The court shall enter a judgment dissolving the marriage if evidence is present to affirms the filing charges. Make certain there is no cohabitation after the filing for divorce. You will be asked to swear under oath, and if you admit to it (cohabitation), the judge can throw out your case.
[Michigan Compiled Laws - Section: 552.6]
The divorce laws in Michigan dictate that either the person filing the petition for divorce, or the respondent must have resided in Michigan for 180 days immediately preceding that filing of the complaint. 19 days must have elapsed for one or the other in a particular county to file an action in that county. Certain conditions allow petitioners to have the 10 day county residency waived.
[Michigan Compiled Laws - Section: 552.9]
In cases where a filing of divorce is presented, 60 days must have passed before any testimony may be taken, or any final judgment rendered. An exception to that 60 days would occur in cases of desertion. In petitions where minor children are involved, 180 days from the date of filing must elapse before any testimony may be taken. Hardship cases involving children can have the 60 day waiting period waived by a motion to the court. When the defendant lives outside of MI at the time of the filing, or did not live in MI when the alleged cause for the divorce occurred, the spouse filing the action must provide proof that the couple lived in Michigan for some period of time, or that the petitioner resided in Michigan for one year prior to the filing.
Unless a court has ruled otherwise, there are no restrictions against remarriage following a divorce decree.
Visitation can be awarded if:
- the parents of the grandchild have started or completed a separation, divorce or annulment
- if a parent has deceased
- if the parents are unmarried but have established paternity
Where parents are unmarried, paternal grandparents may petition for visitation only if the father has contributed substantial and regular support or care. Should both parents object to a grandparents petition, and do so in writing with the court, the visitation can be denied. That provision does not apply if a step-parent is adopting or has adopted the child.
A Word On Your Journey Toward Healing And Recovery ...

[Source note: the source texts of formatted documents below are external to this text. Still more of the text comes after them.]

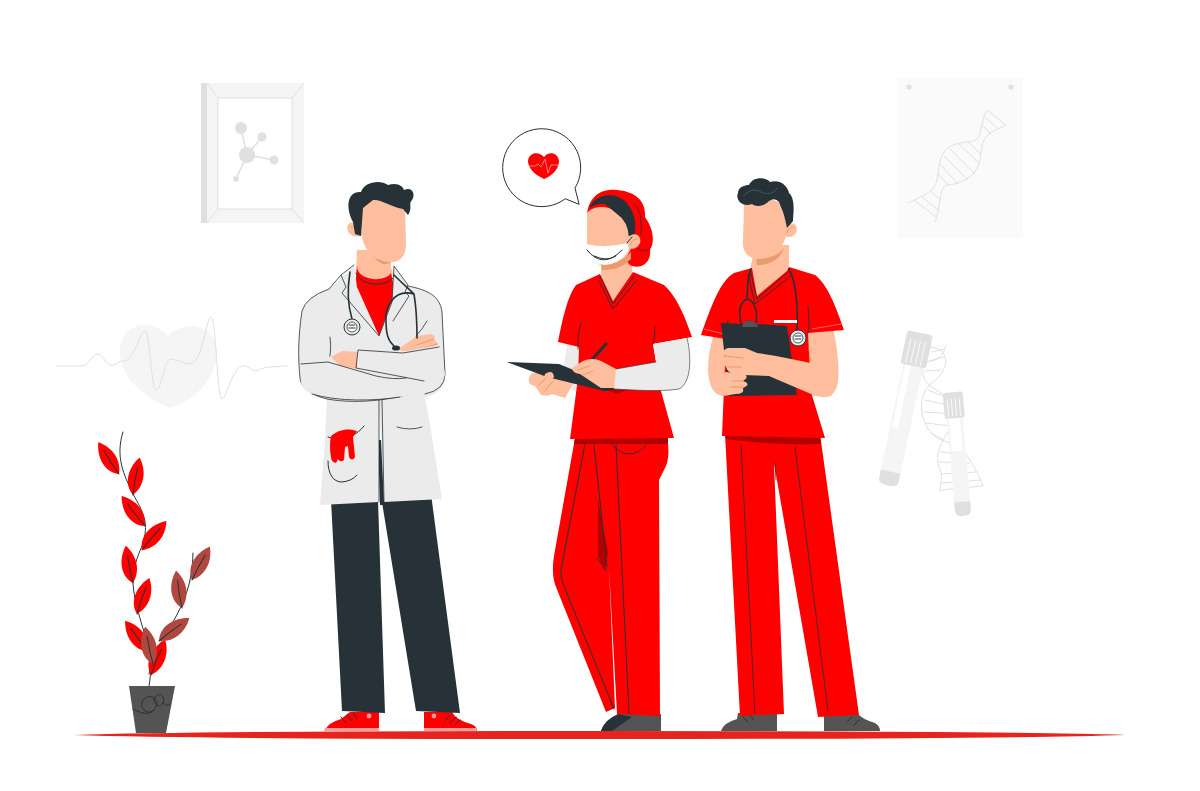
<!DOCTYPE html>
<html lang="en">
<head>
<meta charset="utf-8">
<title>Medical team</title>
<style>
:root{--red:#ff0000;--deep:#b30000;--floor:#e6231c;--ink:#263238;--skin:#ffbe9d;--shade:#eb996e;--coat:#ebebeb;--pale:#f5f5f5;--mist:#e0e0e0;--shoe:#545454;--rust:#b0483f}
html,body{margin:0;width:1200px;height:791px;overflow:hidden;background:#fff}
svg{display:block}
.red{fill:var(--red)}.deep{fill:var(--deep)}.ink{fill:var(--ink)}.skin{fill:var(--skin)}.shade{fill:var(--shade)}
.coat{fill:var(--coat)}.pale{fill:var(--pale)}.mist{fill:var(--mist)}.shoe{fill:var(--shoe)}.rust{fill:var(--rust)}.white{fill:#fff}
.line{fill:none;stroke:var(--ink);stroke-width:1;stroke-linecap:round;stroke-linejoin:round}
.tube{fill:none;stroke:var(--ink);stroke-width:1.6;stroke-linecap:round}
.faint{fill:none;stroke:var(--mist);stroke-width:1}
.fold{fill:none;stroke:var(--shade);stroke-width:1;stroke-linecap:round}
</style>
</head>
<body>
<svg width="1200" height="791" viewBox="0 0 1200 791" role="img" aria-label="Three medical workers standing and talking">
<defs>
  <g id="leaf"><path d="M0 0C-10 -8 -11 -24 0 -38C10 -25 9 -10 0 0Z"/><path class="line" d="M0 0Q-1 -14 0 -28"/></g>
  <g id="chestpiece"><circle r="8" fill="#ebebeb" stroke="#263238"/><circle r="5" fill="#fff" stroke="#263238" stroke-width=".8"/><path class="line" d="M-3 -2H3M-3 1H3"/></g>
</defs>

<g id="framed-molecule">
  <path class="mist" d="M201 83H208V223H201Z"/>
  <path class="pale" d="M207 83H304V223H207Z"/>
  <rect class="faint" x="218" y="98" width="74" height="111" style="fill:#fff"/>
  <path class="faint" d="M207 83L218 98M304 83L292 98M207 223L218 209M304 223L292 209"/>
  <path class="faint" d="M241 128L247 155L262 137M247 155L274 160M247 155L236 179" style="stroke-width:1.6"/>
  <g class="mist"><circle cx="241" cy="128" r="6"/><circle cx="262" cy="137" r="4.5"/><circle cx="247" cy="155" r="8"/><circle cx="274" cy="160" r="4.5"/><circle cx="236" cy="179" r="2.8"/></g>
</g>

<g id="dna-poster">
  <rect x="898" y="78" width="125" height="160" fill="#fafafa"/>
  <circle class="mist" cx="909" cy="87" r="2.6"/><circle class="mist" cx="1011" cy="87" r="2.6"/>
  <path class="faint" d="M987 110C976 132 986 139 968 142C944 144 940 154 938 174C936 192 928 193 908 203"/>
  <path class="faint" d="M1006 125C986 134 983 136 981 154C979 174 966 183 948 185C938 187 942 204 935 222"/>
  <path class="faint" d="M987 110L1006 125M985 117L998 129M982 125L991 134M968 142L981 154M959 144L980 164M950 149L975 174M944 156L968 180M940 164L958 184M938 174L948 185M930 191L941 200M921 196L938 210M914 200L936 217"/>
</g>

<g id="heartbeat">
  <path class="pale" d="M170 408C146 398 121 380 120 352C119 324 151 317 168 336C186 317 218 326 217 353C216 380 193 401 170 408Z"/>
  <path class="faint" d="M56 366H82C89 366 92 354 97 354C103 354 106 365 111 365C116 366 117 361 124 361C134 361 140 331 145 331C150 331 151 390 156 390C162 390 164 359 171 359C178 359 183 364 190 364C203 363 206 317 211 317C216 317 217 399 222 399C226 399 233 366 243 366C250 366 252 372 257 371C264 367 266 367 288 366"/>
</g>

<g id="test-tubes">
  <path class="faint" d="M930 347C952 349 949 371 932 383C912 399 923 435 944 441C967 447 975 468 983 486M946 345C940 371 919 352 923 375C928 393 953 390 953 413C953 437 932 443 939 467C944 477 940 483 940 492"/>
  <path class="faint" d="M931 352L945 349M929 361L944 357M924 371L941 370M928 390L948 398M925 400L952 406M924 412L953 414M926 423L951 426M931 433L944 440M940 452L962 454M938 462L970 463M942 474L976 472M942 483L981 480M940 490L983 486"/>
  <g transform="translate(904 409) rotate(12)">
    <path class="pale" d="M-10 -56H10V70Q10 77 3 77H-3Q-10 77 -10 70Z"/><path class="white" d="M-8 -54H-2V20H-8Z"/><path class="mist" d="M-10 64H10V72Q10 78 3 78H-3Q-10 78 -10 72Z"/>
    <rect class="mist" x="-13" y="-78" width="26" height="34" rx="3"/><path d="M-8 -70V-46M-3 -70V-46M2 -70V-46M7 -70V-46" stroke="#fafafa"/>
  </g>
  <g transform="translate(958 454) rotate(-5)">
    <path class="pale" d="M-8 -40H8V55Q8 61 2 61H-2Q-8 61 -8 55Z"/><path class="white" d="M-6 -36H5V-3H-6Z"/><path class="mist" d="M-8 48H8V56Q8 62 2 62H-2Q-8 62 -8 56Z"/>
    <rect class="mist" x="-10" y="-62" width="20" height="26" rx="2"/><path d="M-6 -56V-38M-2 -56V-38M2 -56V-38M6 -56V-38" stroke="#fafafa"/>
  </g>
</g>

<path id="floor" d="M74 735Q200 731 600 731Q1000 731 1126 735Q1000 739 600 739Q200 739 74 735Z" fill="var(--floor)"/>

<g id="plant">
  <path class="line" d="M123 432C115 457 124 475 133 494C143 512 150 523 142 546C131 571 131 582 137 607C144 637 155 653 149 686M149 674C154 637 193 613 193 553"/>
  <g class="red">
    <use href="#leaf" transform="translate(119 474) rotate(-33)"/><use href="#leaf" transform="translate(133 495) rotate(10)"/><use href="#leaf" transform="translate(145 526) rotate(-38)"/>
    <use href="#leaf" transform="translate(142 550) rotate(40)"/><use href="#leaf" transform="translate(133 583) rotate(-11)"/><use href="#leaf" transform="translate(137 614) rotate(19)"/>
    <use href="#leaf" transform="translate(148 651) rotate(-37)"/><use href="#leaf" transform="translate(151 675) rotate(22)"/>
  </g>
  <g class="rust"><use href="#leaf" transform="translate(192 580) rotate(28)"/><use href="#leaf" transform="translate(182 608) rotate(-9)"/><use href="#leaf" transform="translate(159 641) rotate(53)"/><use href="#leaf" transform="translate(153 664) rotate(-12)"/></g>
  <path class="shoe" d="M129 686H175L166 733H136Z"/>
  <path class="line" d="M133 709C142 714 151 716 156 707C160 700 150 692 143 700C138 709 149 716 154 710M154 699C158 690 166 696 163 703C160 710 151 703 155 697M163 703Q167 707 170 704"/>
</g>

<g id="speech-bubble">
  <path class="line white" style="fill:#fff" d="M565 199A39 39 0 1 1 575 188L579 204Z"/>
  <path class="red" d="M544 179C535 175 528 168 528 161C529 152 539 151 544 157C548 151 558 152 559 161C559 169 552 176 544 179Z"/>
  <path d="M529 166H535L538 164L541 167L545 159L548 173L551 165H558" fill="none" stroke="#ff8080"/>
</g>

<g id="doctor">
  <g id="doctor-shoes">
    <path class="red" d="M350 712H379V731H325Q327 723 341 719Z"/><path class="red" d="M424 712H452Q456 720 471 724Q477 726 477 731H424Z"/>
    <path d="M325 728H379V731H324ZM424 728H476L477 731H424Z" fill="#ff9a9a"/><circle cx="369" cy="716" r="2.4" fill="#ff9a9a"/><circle cx="434" cy="716" r="2.4" fill="#ff9a9a"/>
    <path class="line" d="M341 717L346 723M347 715L352 721M353 713L357 719M456 717L450 723M450 715L445 721M460 720L455 725"/>
  </g>
  <path class="ink" d="M331 500H378L385 713L342 711ZM380 490L431 494L460 713L416 711Z"/>
  <path class="ink" d="M378 440H386V505H380Z"/>
  <path class="skin" d="M357 250H391V268Q397 276 383 288Q364 290 356 272Z"/>
  <path class="red" d="M357 266C357 281 385 283 391 273L395 292L379 337L355 290Z"/>
  <path class="line" d="M356 273C361 287 386 287 393 278"/>
  <path class="coat" d="M354 265L329 289Q306 297 302 311C298 337 298 358 300 378C301 390 315 396 327 399L325 437L320 505L379 502V400L384 502L442 499L432 437L425 397C437 394 445 390 445 374L442 312C440 296 428 290 408 286L394 266L392 301L379 336L357 287Z"/>
  <path class="line" d="M354 265L341 275L346 287L342 293L379 336L392 302L394 266L408 285L405 292L409 296L393 321M341 275L329 289Q306 297 302 311C298 337 298 358 300 378C301 390 315 396 327 399C360 405 402 399 427 388M408 286C428 290 440 296 442 312L445 374Q445 390 425 394M330 337Q332 354 328 363M427 321Q422 330 416 336M379 398V502M382 400L384 502M397 427Q410 431 422 427" style="stroke-width:.8"/>
  <path class="coat" d="M301 364L336 355L400 371L420 348L440 346L445 374C444 386 420 394 399 397C371 401 337 402 312 394Q300 390 301 378Z"/>
  <path class="skin" d="M331 357L342 351L358 352L357 369L340 366Z"/>
  <path class="skin" d="M397 350L417 336L431 334Q436 336 434 339L438 344L437 349L420 353Z"/><path class="fold" d="M417 345L434 339M421 349L437 344"/>
  <path class="coat" d="M358 351L407 351L439 345L444 374Q436 384 421 380L357 369Z"/>
  <path class="line" d="M439 347L403 353L358 350L356 368L424 381M301 364L328 362L376 376Q394 380 406 378M312 394C338 402 375 401 400 397" style="stroke-width:.8"/>
  <path class="tube" d="M350 272C347 290 348 306 352 319M394 275C404 285 410 290 414 294Q417 312 417 338M414 294C393 288 385 309 386 320C386 334 388 341 394 346"/>
  <ellipse class="ink" cx="396" cy="348" rx="4" ry="2.6"/><use href="#chestpiece" transform="translate(352 327)"/>
  <path class="line" d="M328 461C328 474 333 482 342 482Q352 481 357 475M328 437C344 443 358 434 364 426"/>
  <path class="red" d="M331 436C339 429 349 428 357 431L353 437L355 457Q352 462 349 457L348 446L345 447L344 460Q340 463 338 459L336 463Q331 462 331 457Q329 446 331 436Z"/>
  <g id="doctor-head">
    <path class="shade" d="M374 257L391 262Q383 268 374 257Z"/>
    <path class="skin" d="M360 207C372 194 399 193 405 206L406 244C406 257 399 263 389 262C375 261 365 252 362 237Z"/>
    <path class="skin" d="M358 224C348 219 345 227 349 233Q354 239 363 235Z"/><path class="fold" d="M351 227Q357 226 358 232"/>
    <path class="ink" d="M361 236L355 234L353 222C346 209 346 191 361 192C364 182 380 179 388 185C397 182 403 186 404 190C412 186 416 194 412 200C408 204 413 208 408 215L403 209C389 206 381 199 373 200L363 208Z"/>
  </g>
</g>

<g id="nurse">
  <path class="shoe" d="M618 714L661 714V731H601Q603 723 615 720ZM616 716H647Q656 720 657 731H616Z"/>
  <path class="ink" d="M601 731Q604 720 618 714L632 717L612 731Z"/>
  <path class="red" d="M575 438H667Q671 458 664 470L659 480L660 716L617 714L609 568L615 708L606 712L556 587Q551 575 554 556Z"/>
  <path class="deep" d="M598 500L608 552L605 571L598 556ZM575 438H668V444H574Z"/>
  <path class="line" d="M585 444L561 570Q560 577 564 586L614 709M594 445L607 567M616 445L629 713M597 558L606 570M612 444C621 458 638 456 646 445"/>
  <path class="coat" d="M568 340L564 365Q565 389 576 392L600 386V340Z"/>
  <path class="skin" d="M601 255H632V273L634 280L613 301L601 280Z"/>
  <path class="red" d="M600 274L576 285C567 297 562 322 558 342L579 347L578 378L570 439L674 438L661 391L653 344L692 337C683 311 675 295 664 285L633 272L613 301Z"/>
  <path class="line" d="M600 276L613 304L634 276M599 281L613 309L637 280M581 322Q577 335 578 349M655 327Q655 338 653 344" style="stroke-width:.9"/>
  <g id="nurse-clipboard">
    <path class="deep" d="M590 383L611 389L631 388L617 394Z"/>
    <path class="skin" d="M532 373C526 380 529 385 535 386L541 395Q548 397 552 394L565 398L574 382L556 371Z"/>
    <path class="ink" d="M507 362L559 364L615 387Q613 391 604 391L547 377Z"/>
    <path class="skin" d="M545 374Q553 369 554 377L547 386L540 391M531 378Q538 371 541 376L538 386Z"/><path class="fold" d="M538 386L546 378M545 391L553 381"/>
    <path d="M587 365L606 344" stroke="#263238" stroke-width="3" stroke-linecap="round"/>
    <path class="skin" d="M572 368L583 361Q592 357 601 361L618 370L615 388L601 388L580 374Q572 373 572 368Z"/><path class="fold" d="M578 370L589 366M583 375L593 371"/>
  </g>
  <path class="coat" d="M616 369L656 362L653 344L687 338C692 358 691 383 679 389C660 392 635 390 614 389Z"/>
  <path class="line" d="M616 369L656 362M687 338C692 358 691 383 679 389C660 392 635 390 614 389" style="stroke-width:.6"/>
  <g id="nurse-head">
    <path class="red" d="M587 218C587 198 600 188 617 190C639 192 646 204 645 217C655 231 654 245 650 249C652 264 639 270 630 265Z"/>
    <path class="line" d="M635 204Q643 212 641 235M637 248Q642 253 650 249" style="stroke-width:.7"/>
    <path class="skin" d="M587 213C596 202 621 206 627 225L632 246C626 263 613 267 604 266C590 263 586 253 587 243Z"/>
    <path class="shade" d="M601 264Q618 266 631 252V259Q620 271 602 270Z"/>
    <path class="ink" d="M589 208C598 191 620 192 629 206Q637 216 635 233L629 238Q628 221 617 214L605 204Q598 203 589 208Z"/>
    <path class="skin" d="M627 238C635 230 642 236 640 243Q636 251 629 248Z"/><path class="fold" d="M631 245Q631 239 637 239"/>
    <path class="white" d="M586 244Q606 249 627 243L629 249Q623 263 605 265Q589 263 586 253Z"/>
    <path class="line" d="M587 250Q603 270 622 250M594 256Q607 262 616 256M627 243L632 237"/>
  </g>
</g>

<g id="surgeon">
  <path class="shoe" d="M738 713H777V731H721Q723 723 737 719ZM824 714H858Q862 719 875 723Q880 726 880 731H824Z"/>
  <path class="line" d="M743 717L748 722M750 715L754 720M852 717L847 722M859 720L854 725"/>
  <path class="red" d="M725 434H820L859 715L818 717L774 463L784 714L740 716Z"/>
  <path class="deep" d="M725 434L820 437L821 444Q780 446 726 439Z"/>
  <path class="line" d="M741 445L755 713M795 447L828 711M775 463L776 480" style="stroke-width:.8"/>
  <path class="skin" d="M755 245H789V272L757 300L750 270ZM714 334Q708 352 708 370C709 391 717 398 730 396L742 382L734 330ZM801 330L833 328C838 350 841 378 836 388C830 399 815 398 801 391L800 352Z"/>
  <path class="red" d="M752 268L734 273C720 281 711 307 701 335L726 339L722 436L825 438L811 392L808 333L844 330C835 304 827 284 815 275L789 267L787 271L757 296Z"/>
  <path class="line" d="M750 270L757 299L788 272M748 274L755 304L791 276M728 320L726 337M808 307Q810 322 808 333" style="stroke-width:.9"/>
  <path d="M704 329L724 334M812 329L841 324" stroke="#ff7a7a" stroke-width=".8"/>
  <path class="tube" d="M751 269C746 282 748 292 747 299M747 299C739 302 739 314 741 324M747 299C755 301 758 312 756 324M789 269C796 282 798 305 797 330"/>
  <rect class="white" x="774" y="320" width="23" height="3"/>
  <path class="ink" d="M721 323L743 324Q749 317 757 324L787 326L797 395L729 396Z"/><path class="shoe" d="M743 324Q749 317 757 324L758 327H742Z"/>
  <path class="skin" d="M801 361L836 369Q841 386 831 396Q822 399 811 394L769 376L743 375Q728 375 726 367Q720 360 725 356Q721 350 728 348L745 348L757 353L776 356Z"/>
  <path class="fold" d="M725 356L743 358M726 367L741 367"/>
  <path class="skin" d="M714 378L726 372L744 374Q750 377 743 381Q752 384 743 388Q745 394 735 394L724 396Z"/><path class="fold" d="M733 381H743M732 387H743M811 361Q809 355 809 348"/>
  <use href="#chestpiece" transform="translate(798 338)"/>
  <g id="surgeon-head">
    <path class="shade" d="M756 258Q774 260 784 248Q778 265 757 265Z"/>
    <path class="skin" d="M744 205C757 195 781 197 787 211L786 236C781 253 770 259 757 259C746 258 742 249 743 240Z"/>
    <path class="skin" d="M785 225C794 220 799 226 796 233Q792 239 784 236Z"/><path class="fold" d="M787 233Q788 227 794 227"/>
    <path class="ink" d="M787 228Q785 218 783 212L779 202Q775 197 769 201C764 207 755 207 752 204C742 208 735 199 738 193C738 187 745 185 749 185C753 176 766 177 770 182C781 179 788 187 789 193C796 199 793 215 793 221Z"/>
    <path d="M744 195Q753 187 761 192Q770 197 778 188" fill="none" stroke="#51606a" stroke-width=".7"/>
  </g>
</g>
</svg>
</body>
</html>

At some point in the process, you will likely discover that you will not be able to manage the divorce recovery all by yourself. If you are a man, you are apt to bury the hurt and anguish and force yourself to Move On. However, unresolved feelings are just that- unresolved, and are likely to become issues later on. If you are a woman, you will feel the process more, and likely will experience a feeling of loss while feeling lost. We recommend you spend time discovering why things worked out as they did, so that you grow with the new knowledge. We offer a myriad of tools that can get you to the other side. The more you learn, the less you fear. Trust us on this. Spend some time and a few bucks and the return will be ten-fold.